Without foreclosures and short sales boosting transaction rates, the all-cash buyers who supported the market and supported price appreciation are mostly gone, leaving a void that must be filled by way of more organic supply and demand. That's where the first-timers come in, and perhaps with more labor expansion, their collective absence will prove only temporary. 

Friday, June 20, 2014

Title Topics: What are Mortgage Backed Securities?

The housing crisis left many families facing great financial losses and financial institutions facing extreme losses. It can be accredited in large part to mortgage backed securities (MBS), which are shares of a home loan that are sold to investors. But to really understand an MBS, you need to know how they originate.

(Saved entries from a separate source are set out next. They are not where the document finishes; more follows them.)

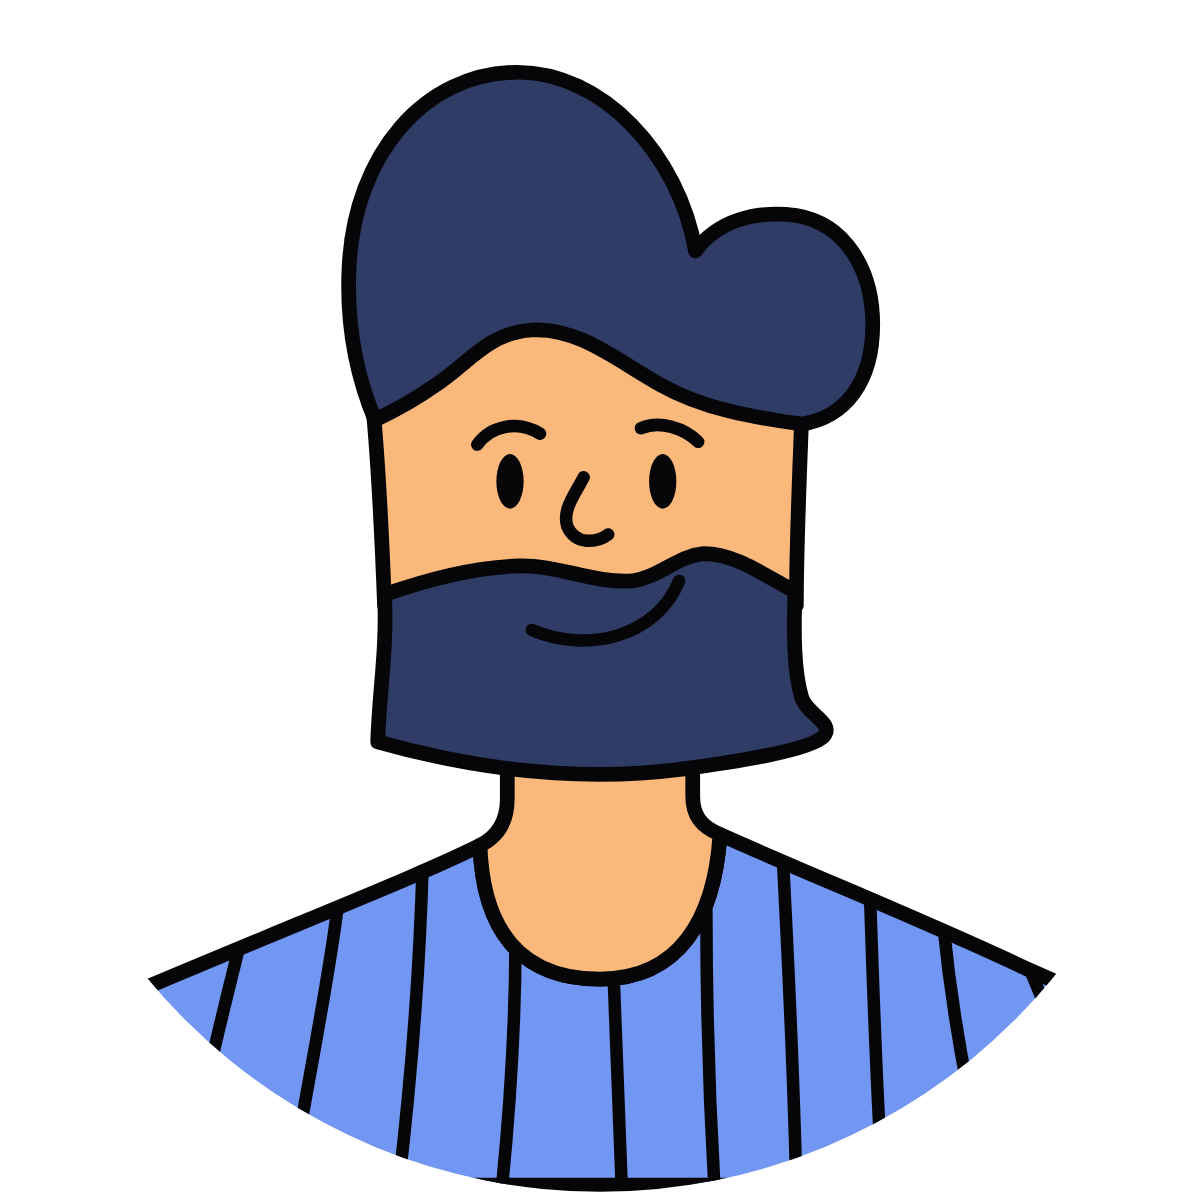
<!DOCTYPE html>
<html lang="en">
<head>
<meta charset="utf-8">
<title>Bearded man avatar</title>
<style>
  :root {
    --paper: #ffffff;
    --ink: #060609;
    --hair: #2f3c66;
    --skin: #fab97b;
    --shirt: #7197f3;
  }
  html, body { margin: 0; padding: 0; background: var(--paper); }
  body { width: 1200px; height: 1200px; overflow: hidden; }
  .avatar { display: block; width: 1200px; height: 1200px; }
  .outlined { stroke: var(--ink); stroke-width: 5.4; stroke-linecap: round; stroke-linejoin: round; }
  .hair { fill: var(--hair); }
  .skin { fill: var(--skin); }
  .shirt { fill: var(--shirt); }
  .line { fill: none; }
  .stripes { stroke-width: 4.6; }
  .feature { stroke-width: 4.6; }
  .eye { fill: var(--ink); }
</style>
</head>
<body>
<svg class="avatar" viewBox="0 0 440 440" role="img" aria-label="Illustrated man with dark blue hair and beard in a striped blue shirt">
  <defs>
    <clipPath id="badge"><circle cx="220" cy="222" r="215"/></clipPath>
    <clipPath id="shirt-area">
      <path d="M176 310 C152 322 110 338 30 372 V435 H410 V370 L376 355 C340 338 300 322 264 306 C262 337 249 359 220 359 C190 359 177 340 176 310Z"/>
    </clipPath>
  </defs>

  <g clip-path="url(#badge)">
    <g id="torso">
      <path class="shirt outlined" d="M176 310 C152 322 110 338 30 372 V434.5 H410 V370 L376 355 C340 338 300 322 264 306 C262 337 249 359 220 359 C190 359 177 340 176 310Z"/>
      <g class="outlined line stripes" clip-path="url(#shirt-area)">
        <path d="M88 346 C84 362 80 378 76 396"/>
        <path d="M124 331 C121 356 115 386 109 420"/>
        <path d="M155 316 C154 352 151 394 146 436"/>
        <path d="M189 345 C189 374 187 406 184 436"/>
        <path d="M225 358 C226 384 227 410 228 436"/>
        <path d="M259 334 C259 368 260 402 262 436"/>
        <path d="M287 314 C289 352 291 394 292 436"/>
        <path d="M319 328 C320 358 321 390 323 424"/>
        <path d="M346 340 C348 360 351 380 355 400"/>
        <path d="M377 354 L382 366"/>
      </g>
    </g>

    <path id="neck" class="skin outlined" d="M186 278 V293 C186 302 182 307 176 310 C177 340 190 359 220 359 C249 359 262 337 264 306 C257 303 254 299 254 292 V278Z"/>

    <g id="head">
      <path class="skin outlined" d="M137 152 C139 174 140 196 141 222 H292 C292 200 293 178 294 152 L194 112Z"/>

      <path id="hairstyle" class="hair outlined" d="M137.500 154 C130 136 127 118 128 98 C130 56 156 27 189 26.500 C221 26 249 57 255 92 C263 81 277 77 292 79 C310 82 320 99 320 119 C320 140 310 153 294 155.500 C276 153 258 150 242 141 C226 132 212 120 195 121 C179 122 172 133 160 141 C153 146 146 150 137.500 154Z"/>

      <path id="beard" class="hair outlined" d="M141 218 C158 212 174 208 190 207.500 C205 207 217 214 232 213 C243 211 248 204 258 203 C269 203 279 210 291.500 217 C291 232 291 246 294 256 C296 262 306 265 302 270 C297 275 272 279 250 282 C211 287 174 282 138.500 272 C139 254 142 238 141 218Z"/>

      <g id="face">
        <ellipse class="eye" cx="187" cy="176.500" rx="5" ry="10"/>
        <ellipse class="eye" cx="243" cy="176.500" rx="5" ry="10"/>
        <path class="outlined line feature" d="M175 163 C180 156 190 154 198 159"/>
        <path class="outlined line feature" d="M235 157 C242 154 251 157 256 162"/>
        <path class="outlined line feature" d="M214 175 C211 181 206 187 208 193 C211 200 219 199 223 196"/>
        <path class="outlined line feature" d="M195 231 C216 240 241 233 249 213"/>
      </g>
    </g>
  </g>
</svg>
</body>
</html>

How a mortgage backed security is created
Jim wants to buy a home and is approved for a mortgage from the bank. The bank will give Jim the money to purchase his home if he agrees to pay them back on a regular basis.

Now the bank has two options. They can either:
  1. Collect the money that Jim’s repaying on his loan, plus interest over the next several years
  2. Or sell the loan to Company X, providing the bank with more cash to make more loans, and they can collect a fee before they pass the rest of Jim’s monthly payment to Company X

The bank chose the latter option. Conveniently, Company X purchased 999 other loans from different banks that have similar interest rates and terms to Jim’s loan, so they add his to the pool. The pool is now called a mortgage backed security. Company X then sells parts of the pool to investors, so they have new funds to purchase more mortgages, create more MBSs and sell parts of them off to investors.

To recap, when Jim makes his monthly mortgage payment to the bank, they keep a fee and send the rest of the money to Company X. Company X then collects a fee and passes what’s left of the mortgage to the investors who purchased the MBS. By the time the housing crisis of 2008 hit, home loans became so divided and spread around that it was possible a homeowner could unknowingly own shares in their own mortgage.

Where it failed
MBSs used to yield a high return, because they were based on quality mortgages made to a limited amount of dependable borrowers. To increase profits, banks lowered their standards and granted loans to subprime borrowers who had low credit ratings and a high risk of defaulting on their loan. That didn’t matter, because the bank no longer takes on the risk of a loan default with a MBS, they simply issue it to the borrower and quickly sell it to another company that will have to take on the risks. Standards were lowered so much that people who may have been unemployed as far as the lender knew received loans for hundreds of thousands of dollars.

When subprime borrowers stopped making payments on their mortgages, because they couldn’t afford the monthly payments, the nation saw a significant increase in home loan defaults. The ceased payments left MBS investments completely worthless or at best performing badly, exacerbating the financial devastation faced during the housing crisis.

Any Questions or Comments?  Please let us know!